The flats were built by the Metropolitan Association for Improving the Dwellings of the Industrious Classes in 1880 and named in honour of Thomas Field Gibson, who was a Director of the Association from its inception. It originally comprised 3 brick blocks of flats and a row of 'cottages' which originally housed older relations of people living in the blocks. A further block (the 'paddlesteamer' block) was built later. They were originally called Gibson Buildings and were some of the first quality dwellings for working and lower-middle-class families in London.
The buildings are located near the corner of Northwold Road and Stoke Newington High Street (A10), close to Stoke Newington Common.
They were renovated in 1975 but many period features survive, including the rare cobblestone street surfaces.
- The Gibson Gardens History and Cookbook, Centerprise Trust, 1984 (ISBN 0-903738-65-1)
- Gaslight on the Cobble: Family life in Gibson Gardens and Stoke Newington 1923-1955 by Doris Robson, Paz Publications, 1998 (ISBN 0-9533954-0-5)
- "Thomas Gibson & Thomas Field Gibson". Dictionary of Unitarian and Universalist Biography. Retrieved 20 November 2017.
- "Thomas Field Gibson". Christian Life and Unitarian Herald: 609. 1889.
- "Obituary: Mr Thomas Field Gibson". The Inquirer: 822. 1889.

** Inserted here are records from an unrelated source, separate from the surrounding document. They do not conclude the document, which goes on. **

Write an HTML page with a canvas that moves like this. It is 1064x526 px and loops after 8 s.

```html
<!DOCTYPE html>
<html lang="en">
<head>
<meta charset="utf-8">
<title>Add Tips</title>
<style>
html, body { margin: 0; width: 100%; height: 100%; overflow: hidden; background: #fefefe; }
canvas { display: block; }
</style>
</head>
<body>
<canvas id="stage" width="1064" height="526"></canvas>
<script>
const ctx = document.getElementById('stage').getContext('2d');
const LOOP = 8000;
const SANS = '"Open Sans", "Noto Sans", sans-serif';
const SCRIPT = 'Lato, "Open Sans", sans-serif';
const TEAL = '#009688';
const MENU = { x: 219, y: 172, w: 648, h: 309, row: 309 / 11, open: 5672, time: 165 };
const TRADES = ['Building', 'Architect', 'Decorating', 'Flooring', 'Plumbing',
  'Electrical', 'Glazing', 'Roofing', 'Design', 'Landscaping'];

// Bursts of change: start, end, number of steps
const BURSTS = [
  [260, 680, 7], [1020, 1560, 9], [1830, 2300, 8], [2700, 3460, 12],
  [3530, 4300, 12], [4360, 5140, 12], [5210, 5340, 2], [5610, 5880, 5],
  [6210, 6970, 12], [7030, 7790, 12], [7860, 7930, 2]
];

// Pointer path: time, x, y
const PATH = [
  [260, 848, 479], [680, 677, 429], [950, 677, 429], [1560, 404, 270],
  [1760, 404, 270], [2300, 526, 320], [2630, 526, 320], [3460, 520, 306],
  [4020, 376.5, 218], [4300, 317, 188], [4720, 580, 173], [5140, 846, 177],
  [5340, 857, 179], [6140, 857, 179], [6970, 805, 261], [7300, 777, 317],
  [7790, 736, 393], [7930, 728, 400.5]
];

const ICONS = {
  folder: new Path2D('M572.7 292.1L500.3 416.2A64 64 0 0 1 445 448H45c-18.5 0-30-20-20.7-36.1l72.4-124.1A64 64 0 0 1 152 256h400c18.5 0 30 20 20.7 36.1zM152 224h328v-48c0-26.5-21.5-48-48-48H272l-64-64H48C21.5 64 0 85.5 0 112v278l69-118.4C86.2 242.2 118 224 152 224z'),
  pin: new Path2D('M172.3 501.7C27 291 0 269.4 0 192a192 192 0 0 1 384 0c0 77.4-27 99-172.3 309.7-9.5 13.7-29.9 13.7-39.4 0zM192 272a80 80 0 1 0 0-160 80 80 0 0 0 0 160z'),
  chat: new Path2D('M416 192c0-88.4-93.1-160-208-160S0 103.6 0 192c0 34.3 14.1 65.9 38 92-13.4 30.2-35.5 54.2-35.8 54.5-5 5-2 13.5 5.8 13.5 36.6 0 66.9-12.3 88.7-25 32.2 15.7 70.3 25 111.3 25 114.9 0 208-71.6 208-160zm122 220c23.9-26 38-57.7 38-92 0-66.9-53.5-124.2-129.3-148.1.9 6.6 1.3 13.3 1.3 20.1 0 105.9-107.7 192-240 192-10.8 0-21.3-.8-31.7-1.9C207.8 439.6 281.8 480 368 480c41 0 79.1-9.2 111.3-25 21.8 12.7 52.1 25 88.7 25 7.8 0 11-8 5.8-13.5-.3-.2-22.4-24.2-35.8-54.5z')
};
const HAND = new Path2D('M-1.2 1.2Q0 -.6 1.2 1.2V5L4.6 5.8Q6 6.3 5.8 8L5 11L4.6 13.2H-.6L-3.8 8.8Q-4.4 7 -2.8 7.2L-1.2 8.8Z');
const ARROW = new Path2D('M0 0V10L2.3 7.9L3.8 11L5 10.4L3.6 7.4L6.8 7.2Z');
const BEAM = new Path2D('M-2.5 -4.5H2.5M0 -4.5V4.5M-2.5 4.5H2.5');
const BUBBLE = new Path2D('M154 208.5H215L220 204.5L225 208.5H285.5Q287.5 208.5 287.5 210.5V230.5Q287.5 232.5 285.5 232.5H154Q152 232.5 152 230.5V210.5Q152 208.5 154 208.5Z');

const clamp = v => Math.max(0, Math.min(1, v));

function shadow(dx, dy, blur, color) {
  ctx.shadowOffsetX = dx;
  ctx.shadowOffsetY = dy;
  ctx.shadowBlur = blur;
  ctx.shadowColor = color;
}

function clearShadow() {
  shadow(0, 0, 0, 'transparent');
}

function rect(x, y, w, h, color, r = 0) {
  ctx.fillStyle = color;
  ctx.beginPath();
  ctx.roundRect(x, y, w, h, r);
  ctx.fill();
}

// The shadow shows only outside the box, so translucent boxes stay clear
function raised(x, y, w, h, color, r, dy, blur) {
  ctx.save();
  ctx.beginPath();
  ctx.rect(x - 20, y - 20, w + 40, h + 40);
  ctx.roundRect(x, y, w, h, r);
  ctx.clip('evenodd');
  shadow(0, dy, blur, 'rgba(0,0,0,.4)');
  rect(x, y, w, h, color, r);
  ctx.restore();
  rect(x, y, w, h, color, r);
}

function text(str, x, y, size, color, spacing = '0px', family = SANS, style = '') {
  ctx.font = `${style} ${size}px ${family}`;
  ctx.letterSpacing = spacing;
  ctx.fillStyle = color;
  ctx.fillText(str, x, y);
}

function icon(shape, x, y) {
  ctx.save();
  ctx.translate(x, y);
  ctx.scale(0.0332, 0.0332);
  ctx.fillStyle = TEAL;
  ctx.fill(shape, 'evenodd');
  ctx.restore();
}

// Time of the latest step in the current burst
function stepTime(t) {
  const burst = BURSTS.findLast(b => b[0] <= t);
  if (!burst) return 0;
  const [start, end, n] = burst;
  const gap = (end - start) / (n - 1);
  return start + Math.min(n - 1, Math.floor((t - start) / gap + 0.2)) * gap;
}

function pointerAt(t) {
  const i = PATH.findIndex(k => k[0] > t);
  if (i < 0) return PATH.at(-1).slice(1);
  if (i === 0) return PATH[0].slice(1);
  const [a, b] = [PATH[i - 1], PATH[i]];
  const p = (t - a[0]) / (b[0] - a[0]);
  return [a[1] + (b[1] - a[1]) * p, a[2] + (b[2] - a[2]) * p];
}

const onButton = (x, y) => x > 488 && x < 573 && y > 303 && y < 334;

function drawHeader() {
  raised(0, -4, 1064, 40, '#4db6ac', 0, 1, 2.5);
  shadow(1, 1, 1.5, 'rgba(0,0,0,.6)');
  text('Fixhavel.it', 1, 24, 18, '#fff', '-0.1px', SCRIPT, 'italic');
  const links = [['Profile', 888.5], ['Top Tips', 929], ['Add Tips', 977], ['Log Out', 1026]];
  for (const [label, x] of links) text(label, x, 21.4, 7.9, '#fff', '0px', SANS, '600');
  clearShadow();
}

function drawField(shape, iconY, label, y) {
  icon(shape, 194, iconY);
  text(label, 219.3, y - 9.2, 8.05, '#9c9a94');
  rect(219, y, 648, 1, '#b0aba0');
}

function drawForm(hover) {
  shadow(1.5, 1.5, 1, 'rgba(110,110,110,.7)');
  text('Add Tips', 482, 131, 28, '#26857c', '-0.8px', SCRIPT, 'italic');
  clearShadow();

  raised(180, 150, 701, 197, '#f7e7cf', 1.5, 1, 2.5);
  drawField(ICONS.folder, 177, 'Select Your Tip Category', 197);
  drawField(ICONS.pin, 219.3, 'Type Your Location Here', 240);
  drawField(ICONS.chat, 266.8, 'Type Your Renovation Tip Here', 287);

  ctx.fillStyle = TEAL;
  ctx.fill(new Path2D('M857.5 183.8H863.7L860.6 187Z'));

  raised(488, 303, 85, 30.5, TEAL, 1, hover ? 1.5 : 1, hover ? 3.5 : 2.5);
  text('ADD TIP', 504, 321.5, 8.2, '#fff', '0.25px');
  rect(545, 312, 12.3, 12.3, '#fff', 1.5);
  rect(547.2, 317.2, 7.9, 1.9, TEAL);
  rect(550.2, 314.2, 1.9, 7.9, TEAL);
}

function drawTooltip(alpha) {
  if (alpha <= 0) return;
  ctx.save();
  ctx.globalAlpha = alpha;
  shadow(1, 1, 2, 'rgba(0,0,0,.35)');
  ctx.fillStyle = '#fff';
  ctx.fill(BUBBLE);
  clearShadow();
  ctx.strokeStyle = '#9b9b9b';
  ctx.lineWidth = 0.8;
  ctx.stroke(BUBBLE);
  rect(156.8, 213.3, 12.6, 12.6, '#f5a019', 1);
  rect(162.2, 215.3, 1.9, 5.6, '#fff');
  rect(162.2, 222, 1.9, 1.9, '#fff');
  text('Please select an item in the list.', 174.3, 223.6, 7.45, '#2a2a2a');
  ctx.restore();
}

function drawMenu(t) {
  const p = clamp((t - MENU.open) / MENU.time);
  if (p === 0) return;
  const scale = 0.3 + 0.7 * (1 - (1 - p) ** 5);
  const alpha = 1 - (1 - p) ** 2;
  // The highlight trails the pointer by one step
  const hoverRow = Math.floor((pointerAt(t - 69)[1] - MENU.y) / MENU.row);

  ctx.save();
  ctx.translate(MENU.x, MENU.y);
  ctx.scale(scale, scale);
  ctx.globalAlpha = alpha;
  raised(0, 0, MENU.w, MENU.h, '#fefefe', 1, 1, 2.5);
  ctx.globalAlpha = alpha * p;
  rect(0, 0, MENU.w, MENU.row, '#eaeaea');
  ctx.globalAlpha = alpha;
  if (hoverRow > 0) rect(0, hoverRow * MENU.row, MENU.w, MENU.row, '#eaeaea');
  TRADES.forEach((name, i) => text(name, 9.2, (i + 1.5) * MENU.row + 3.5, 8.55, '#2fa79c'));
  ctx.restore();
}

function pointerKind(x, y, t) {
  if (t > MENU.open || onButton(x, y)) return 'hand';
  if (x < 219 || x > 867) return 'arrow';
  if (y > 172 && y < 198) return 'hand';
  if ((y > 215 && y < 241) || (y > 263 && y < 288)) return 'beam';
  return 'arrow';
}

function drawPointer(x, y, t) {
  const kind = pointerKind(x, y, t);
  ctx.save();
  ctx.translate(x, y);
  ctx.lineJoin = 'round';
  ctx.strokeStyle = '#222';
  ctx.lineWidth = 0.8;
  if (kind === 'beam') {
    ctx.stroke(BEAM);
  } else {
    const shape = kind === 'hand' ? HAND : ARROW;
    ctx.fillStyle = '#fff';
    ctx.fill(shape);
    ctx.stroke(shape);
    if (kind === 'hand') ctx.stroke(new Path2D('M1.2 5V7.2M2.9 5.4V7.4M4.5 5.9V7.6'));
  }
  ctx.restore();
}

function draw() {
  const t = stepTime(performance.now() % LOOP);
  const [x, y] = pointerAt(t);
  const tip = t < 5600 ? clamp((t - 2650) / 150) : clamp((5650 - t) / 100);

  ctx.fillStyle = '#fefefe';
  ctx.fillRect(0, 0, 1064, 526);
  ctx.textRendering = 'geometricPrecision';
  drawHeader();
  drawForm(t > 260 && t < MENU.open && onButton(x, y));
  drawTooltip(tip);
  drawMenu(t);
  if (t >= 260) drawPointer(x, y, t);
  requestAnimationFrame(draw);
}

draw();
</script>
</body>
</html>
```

- Report in Stoke Newington Gazette 2 July 2010 Archived 13 September 2012 at Archive.today